Every now and then, the perfect show comes at the perfect moment. The stunning production of “Fun Home” currently at Farmers Alley Theatre in Kalamazoo is that rare case.
An exquisitely crafted musical that tells a powerful coming-of-age story equal parts poignant and heart breaking, as well as devastatingly beautiful and laugh-out-loud funny, this “Fun Home” emerges with an extraordinary cast and inventive design, all under the exceptional direction of Kathy Mulay.
Based on Alison Bechdel’s critically acclaimed graphic memoir, and adapted by (Kalamazoo College graduate) Lisa Kron with music by Jeanine Tesori, “Fun Home” opened on Broadway in 2013, winning five Tony Awards, including Best Musical, Best Book, and Best Original Score. Also notable (and rather shocking): it’s the first Broadway musical to feature a lesbian protagonist.
That protagonist is Bechdel herself as she pens her graphic memoir, remembering and reliving the highlights of her childhood and adolescence, which includes her coming out to her small-town Pennsylvania family. Portrayed by three actresses — the adult writer, the child and the college student — Bechdel’s coming of age is unique in that she grew up in a funeral home and it coincides with the revelation that her father, too, is gay, and that his closeted existence has had devastating effects.
The devastation becomes real through universally marvelous performances here.
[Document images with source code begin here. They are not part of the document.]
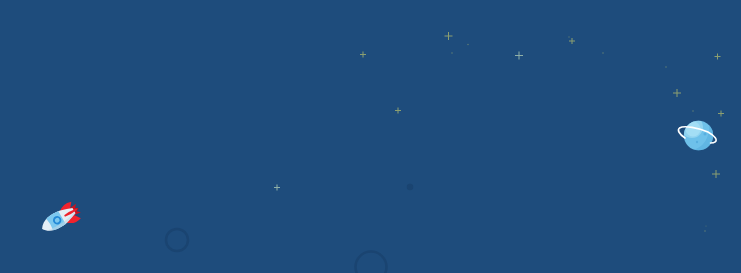
<!DOCTYPE html>
<html lang="en">
<head>
<meta charset="utf-8">
<title>Space banner</title>
<style>
:root {
  --sky: #1e4c7c;
  --crater: #1a4471;
  --star: #8c9f70;
  --star-pale: #8fb0a8;
  --planet: #6ec1ea;
  --planet-light: #a3def5;
  --planet-shade: #58afe0;
  --white: #fff;
  --hull: #e4eef6;
  --hull-shade: #c3d7e6;
  --band: #7cc8ef;
  --window: #2389d6;
  --red: #f0232d;
  --red-dark: #c8141f;
}
html, body { margin: 0; overflow: hidden; background: var(--sky); }
.banner { display: block; width: 741px; height: 273px; background: var(--sky); }
.craters { fill: none; stroke: var(--crater); stroke-width: 2.5; }
.stars { stroke: var(--star); fill: none; }
.stars .pale { stroke: var(--star-pale); }
.dust { fill: var(--star); opacity: .55; }
</style>
</head>
<body>
<svg class="banner" viewBox="0 0 741 273" role="img" aria-label="Night sky with a rocket, a ringed planet and stars">
  <defs>
    <path id="star-large" d="M-4 0H4M0-4V4"/>
    <path id="star-small" d="M-3 0H3M0-3V3"/>
    <clipPath id="planet-disc"><circle cx="698.5" cy="135.5" r="14.7"/></clipPath>
    <clipPath id="hull-shape"><path d="M-19 0C-14-8-3-9 6-7Q13-5 18-3V3Q13 5 6 7C-3 9-14 8-19 0Z"/></clipPath>
  </defs>

  <g class="craters">
    <circle cx="177" cy="240" r="11"/>
    <circle cx="371" cy="267" r="15.5"/>
    <circle cx="410" cy="187" r="2" fill="#1a4471"/>
  </g>

  <g class="stars">
    <use href="#star-large" x="448.5" y="36"/>
    <use href="#star-large" x="519" y="55.5" class="pale"/>
    <use href="#star-large" x="677" y="93"/>
    <use href="#star-large" x="716" y="174"/>
    <use href="#star-small" x="363" y="54.5"/>
    <use href="#star-small" x="398" y="110.5"/>
    <use href="#star-small" x="277" y="187.5" class="pale"/>
    <use href="#star-small" x="572" y="41"/>
    <use href="#star-small" x="717.5" y="56.5"/>
    <use href="#star-small" x="721" y="113.5"/>
  </g>

  <g class="dust">
    <circle cx="468" cy="44.5" r=".8"/>
    <circle cx="452" cy="53" r=".8"/>
    <circle cx="569" cy="37" r=".7"/>
    <circle cx="603" cy="53" r=".8"/>
    <circle cx="666" cy="67" r=".8"/>
    <circle cx="693" cy="111" r=".8"/>
    <circle cx="705" cy="231" r=".8"/>
    <circle cx="706" cy="226" r=".5"/>
  </g>

  <g id="planet">
    <g clip-path="url(#planet-disc)">
      <rect x="683" y="120" width="31" height="31" fill="var(--planet)"/>
      <path d="M713 121V151H690Q711 146 709 122Z" fill="var(--planet-shade)" opacity=".6"/>
      <circle cx="692" cy="127" r="11" fill="var(--planet-light)" opacity=".65"/>
      <circle cx="693" cy="129" r="7.5" fill="var(--planet-light)"/>
      <circle cx="697" cy="142" r="1.2" fill="var(--planet-shade)"/>
      <circle cx="705" cy="134" r="1.5" fill="var(--planet-shade)"/>
    </g>
    <path d="M685 138C679 134 677 130 679.500 128C684 125 699 128 708 132C715 136 718 140 715 142Q714 143 710.500 143" fill="none" stroke="var(--white)" stroke-width="1.6" stroke-linecap="round"/>
  </g>

  <g id="rocket" transform="translate(58.500 219.500) rotate(-30)">
    <path d="M5-6Q11-12 20-9L15-3Z" fill="var(--red)"/>
    <path d="M5 6Q11 13 20 10L15 3Z" fill="var(--red)"/>
    <path d="M15-4L23-5L20-1.500L23 0L20 2L23 5L15 4Z" fill="var(--red-dark)"/>
    <g clip-path="url(#hull-shape)">
      <rect x="-20" y="-9" width="39" height="18" fill="var(--hull)"/>
      <path d="M-11-9H4V9H-11Q-8 0-11-9Z" fill="var(--band)"/>
      <path d="M-20 3Q0 8 19 1V9H-20Z" fill="var(--hull-shade)" opacity=".55"/>
    </g>
    <circle cx="-1.500" cy="0" r="4.200" fill="var(--window)"/>
    <circle cx="-1.500" cy="0" r="2.400" fill="var(--band)"/>
    <path d="M7-.8Q13-1.800 21-.5V.8Q13 2 7 .8Z" fill="var(--red)"/>
  </g>
</svg>
</body>
</html>
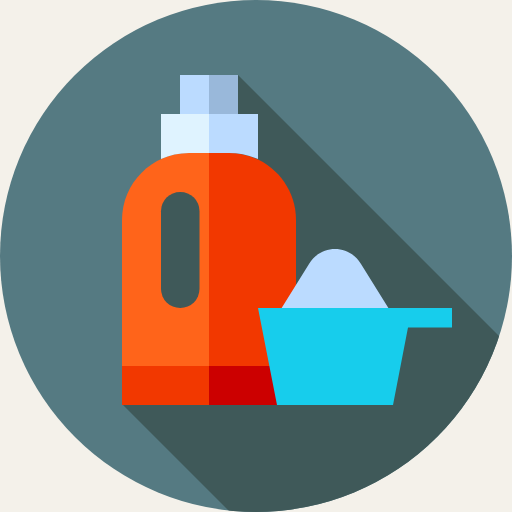
<!DOCTYPE html>
<html lang="en">
<head>
<meta charset="utf-8">
<title>Laundry detergent icon</title>
<style>
:root {
  --paper: #f4f1ea;
  --disc: #557a82;
  --shadow: #3f5959;
  --orange: #ff641a;
  --orange-deep: #f23800;
  --red: #cc0000;
  --ice: #dff3ff;
  --powder: #bbdbff;
  --cap-shade: #99b8da;
  --scoop: #17cdec;
}
html, body { margin: 0; width: 512px; height: 512px; overflow: hidden; background: var(--paper); }
svg { display: block; }
.disc { fill: var(--disc); }
.shadow { fill: var(--shadow); }
.orange { fill: var(--orange); }
.orange-deep { fill: var(--orange-deep); }
.red { fill: var(--red); }
.ice { fill: var(--ice); }
.powder { fill: var(--powder); }
.cap-shade { fill: var(--cap-shade); }
.scoop { fill: var(--scoop); }
</style>
</head>
<body>
<svg width="512" height="512" viewBox="0 0 512 512" role="img" aria-label="Detergent bottle and a scoop of washing powder">
  <defs>
    <clipPath id="disc-clip"><circle cx="256" cy="256" r="256"/></clipPath>
  </defs>
  <circle class="disc" cx="256" cy="256" r="256"/>
  <polygon class="shadow" clip-path="url(#disc-clip)" points="238,75 512,349 512,512 230,512 122,404 180,200"/>
  <g id="bottle">
    <path class="orange" d="M122 366V220C122 183 152 153 189 153H210V366Z"/>
    <path class="orange-deep" d="M209 153H229C266 153 296 183 296 220V366H209Z"/>
    <rect class="orange-deep" x="122" y="366" width="88" height="39"/>
    <rect class="red" x="209" y="366" width="87" height="39"/>
    <rect class="shadow" x="161" y="192" width="38.5" height="116" rx="19.2"/>
  </g>
  <g id="cap">
    <path class="ice" d="M161 114H210V153H189Q174 153 161 159Z"/>
    <path class="powder" d="M209 114H258V159Q244 153 229 153H209Z"/>
    <rect class="powder" x="180" y="75" width="30" height="39"/>
    <rect class="cap-shade" x="209" y="75" width="29" height="39"/>
  </g>
  <g id="measuring-scoop">
    <path class="powder" d="M281 309L309 264C321 244 349 244 361 264L389 309Z"/>
    <polygon class="scoop" points="258,308 452,308 452,327.5 408,327.5 393,405 277,405"/>
  </g>
</svg>
</body>
</html>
Michele Maika Berg is the adult Bechdel who witnesses and reflects on her memories as they play out; Megan O’Callighan is the college-age Bechdel coming to understand herself and the magnificent possibilities in unapologetically accepting herself (and she also plays beautifully with Emma Wineman as her plucky first girlfriend); and Carly Koch is the child Bechdel, replaying moments with a subtle self-reflexive awareness that they will be remembered as fodder for an older, wiser self who needs desperately to make sense of her life.
Each actress breathes life into these archetypal ages in such a way that we who witness them can see ourselves in them. These parts are written and performed as such so they clearly are ultimately the same human, same life. It’s a marvel, thanks to brilliant writing, even-handed direction, and glorious performances.
Denene Mulay Koch and Tony Humrichouser also give tremendous performances as Bechdel’s parents, wonderfully complex characters who are loving, flawed, tormented, delightful. Humrichouser captures Bruce as the doting father who suffers from his own demons that psychologically terrorize everyone in his path. Koch, always a gorgeous singer who expresses emotion powerfully through song, uses that gift here to full effect and also gives a breakthrough acting performance as the mother, Helen, neglected and spent from doing right by everyone but herself. She will move all but the coldest of hearts, particularly with her gripping “Days and Days.”
The story is so powerful, it’s possible to overlook just how crucial the music is to the magnificent storytelling that expresses (and elicits) such complexity of emotion. Music Director Cole P. Abod is to be commended for what he does with the score as well as his talented seven-piece orchestra.
The design, too, plays a remarkable role in the storytelling. Lee Buckholz’s tremendous set, with an upstage platform from which Bechdel the narrator perches, witnesses, writes/draws, and remembers is complemented by the downstage set where the memories play out. A turntable floor allows for seamless set changes and movement within scenes while also representing the circularity of memory. Laura Cornish’s lights also highlight mood and symbolically show the murkiness of memory.
As a memory play that’s a graphic memoir sprung to life through music, “Fun Home” is a feat — and one that shows just how powerful storytelling can be in adaptation, collaboration, and as a mash-up of art forms. And to have such a stellar team of actors, designers, and a director so clearly in command is a gift. That it opened on Pride weekend just makes it all the more generous and well-received.
Farmers Alley Theatre